portions of the averments in the plaint where the plaintiffs had categorically
stated that they were and are always willing to fulfill their part of the
obligations. The High Court also failed to notice that there was no plea either
the written statement or in the cross objections filed in the appeal before the
High Court that the plaintiffs were not ready and willing to fulfill their part
of the obligation.
conclusions of the High Court are to the following effect:
the question is whether the respective plaintiffs have pleaded and proved that
they were always ready and willing to perform their part of the contracts. Even
though time did not start to run on the expiry of two months from the dates of
the agreements, certainly, the plaintiffs were aware that the defendants had to
discharge their obligation and get a release of the mortgage in two months of
the dates of the agreements. Until the sending of the notices preceding the
suits, there is nothing to show that the plaintiffs at any time called upon the
defendants to perform their part of the contract."
conclusions are clearly contrary to the pleadings of the plaintiffs. It was
categorically stated in the plaint in both the suits that the plaintiffs are
always ready and willing to fulfill their part of the obligations and that
defendants were evading the execution for one reason or the other.
Above being the position, the appeals deserve to be allowed, which we direct.
The respondents shall execute the sale deed after receiving the balance of the
consideration within a period of three months. If that is not done it shall be

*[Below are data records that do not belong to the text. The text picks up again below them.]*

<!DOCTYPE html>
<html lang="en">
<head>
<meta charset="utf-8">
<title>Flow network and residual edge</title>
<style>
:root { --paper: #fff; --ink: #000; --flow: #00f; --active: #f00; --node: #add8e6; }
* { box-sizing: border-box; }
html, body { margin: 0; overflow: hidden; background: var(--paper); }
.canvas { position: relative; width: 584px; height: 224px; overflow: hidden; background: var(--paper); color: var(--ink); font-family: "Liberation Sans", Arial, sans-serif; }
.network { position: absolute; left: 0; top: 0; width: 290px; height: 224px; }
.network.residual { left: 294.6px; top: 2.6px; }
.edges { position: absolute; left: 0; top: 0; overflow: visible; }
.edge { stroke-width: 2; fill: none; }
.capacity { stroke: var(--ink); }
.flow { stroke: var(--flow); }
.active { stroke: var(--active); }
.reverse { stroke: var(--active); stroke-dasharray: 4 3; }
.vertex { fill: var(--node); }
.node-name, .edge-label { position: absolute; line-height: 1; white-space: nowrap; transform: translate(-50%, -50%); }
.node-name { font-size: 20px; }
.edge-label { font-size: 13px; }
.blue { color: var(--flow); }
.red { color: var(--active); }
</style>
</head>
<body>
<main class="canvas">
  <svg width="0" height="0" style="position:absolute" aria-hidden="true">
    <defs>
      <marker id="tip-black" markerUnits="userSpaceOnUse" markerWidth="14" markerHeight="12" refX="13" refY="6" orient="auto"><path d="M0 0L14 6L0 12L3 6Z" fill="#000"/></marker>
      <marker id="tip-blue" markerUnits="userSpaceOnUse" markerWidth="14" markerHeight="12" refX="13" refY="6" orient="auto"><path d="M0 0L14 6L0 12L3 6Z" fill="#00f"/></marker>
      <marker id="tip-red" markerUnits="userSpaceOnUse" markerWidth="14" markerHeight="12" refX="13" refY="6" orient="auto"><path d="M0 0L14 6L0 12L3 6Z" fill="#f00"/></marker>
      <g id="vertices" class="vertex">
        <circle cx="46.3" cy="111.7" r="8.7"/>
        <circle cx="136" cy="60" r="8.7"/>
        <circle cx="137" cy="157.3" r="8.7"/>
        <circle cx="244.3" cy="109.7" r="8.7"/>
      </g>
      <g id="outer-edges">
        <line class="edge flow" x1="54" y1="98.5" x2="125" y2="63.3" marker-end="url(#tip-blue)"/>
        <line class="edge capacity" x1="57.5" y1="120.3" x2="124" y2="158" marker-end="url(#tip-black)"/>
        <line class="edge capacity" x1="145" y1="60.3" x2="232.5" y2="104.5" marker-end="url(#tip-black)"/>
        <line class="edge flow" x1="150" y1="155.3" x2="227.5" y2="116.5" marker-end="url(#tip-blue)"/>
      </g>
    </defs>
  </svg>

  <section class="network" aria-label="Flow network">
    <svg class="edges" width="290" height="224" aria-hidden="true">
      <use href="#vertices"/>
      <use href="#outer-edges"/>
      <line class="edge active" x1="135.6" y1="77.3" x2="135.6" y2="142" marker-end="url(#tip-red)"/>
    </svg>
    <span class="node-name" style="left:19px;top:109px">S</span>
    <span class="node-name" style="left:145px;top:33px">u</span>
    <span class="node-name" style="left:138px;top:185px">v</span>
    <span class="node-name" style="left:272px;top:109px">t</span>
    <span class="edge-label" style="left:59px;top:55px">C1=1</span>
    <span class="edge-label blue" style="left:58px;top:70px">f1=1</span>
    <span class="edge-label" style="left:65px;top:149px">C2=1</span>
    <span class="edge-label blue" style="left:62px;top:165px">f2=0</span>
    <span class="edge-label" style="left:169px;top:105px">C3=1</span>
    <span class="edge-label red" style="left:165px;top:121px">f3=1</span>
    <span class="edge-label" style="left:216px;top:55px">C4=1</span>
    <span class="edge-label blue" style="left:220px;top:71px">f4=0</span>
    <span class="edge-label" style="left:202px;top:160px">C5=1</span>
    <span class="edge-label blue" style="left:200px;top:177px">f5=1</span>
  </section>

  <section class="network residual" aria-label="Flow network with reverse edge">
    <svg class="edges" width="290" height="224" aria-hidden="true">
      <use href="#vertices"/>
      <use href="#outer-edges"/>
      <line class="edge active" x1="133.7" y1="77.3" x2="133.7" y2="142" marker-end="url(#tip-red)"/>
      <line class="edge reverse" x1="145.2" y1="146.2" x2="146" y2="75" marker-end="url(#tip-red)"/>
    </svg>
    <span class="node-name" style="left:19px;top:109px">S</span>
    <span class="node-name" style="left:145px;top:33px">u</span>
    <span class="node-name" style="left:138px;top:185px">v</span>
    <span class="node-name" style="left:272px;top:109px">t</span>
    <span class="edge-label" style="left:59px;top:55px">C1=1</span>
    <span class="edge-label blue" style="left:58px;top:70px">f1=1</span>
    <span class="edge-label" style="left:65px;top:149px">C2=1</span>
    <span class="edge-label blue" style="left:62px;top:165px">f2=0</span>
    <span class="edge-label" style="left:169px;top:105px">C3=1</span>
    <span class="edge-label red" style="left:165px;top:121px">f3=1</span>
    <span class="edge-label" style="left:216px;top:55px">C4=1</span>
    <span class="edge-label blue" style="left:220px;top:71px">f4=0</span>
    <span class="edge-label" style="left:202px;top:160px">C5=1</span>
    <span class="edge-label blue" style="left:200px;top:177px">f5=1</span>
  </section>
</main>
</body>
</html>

open to the appellants to move the trial court for necessary steps in that
appeals are allowed without any order as to costs.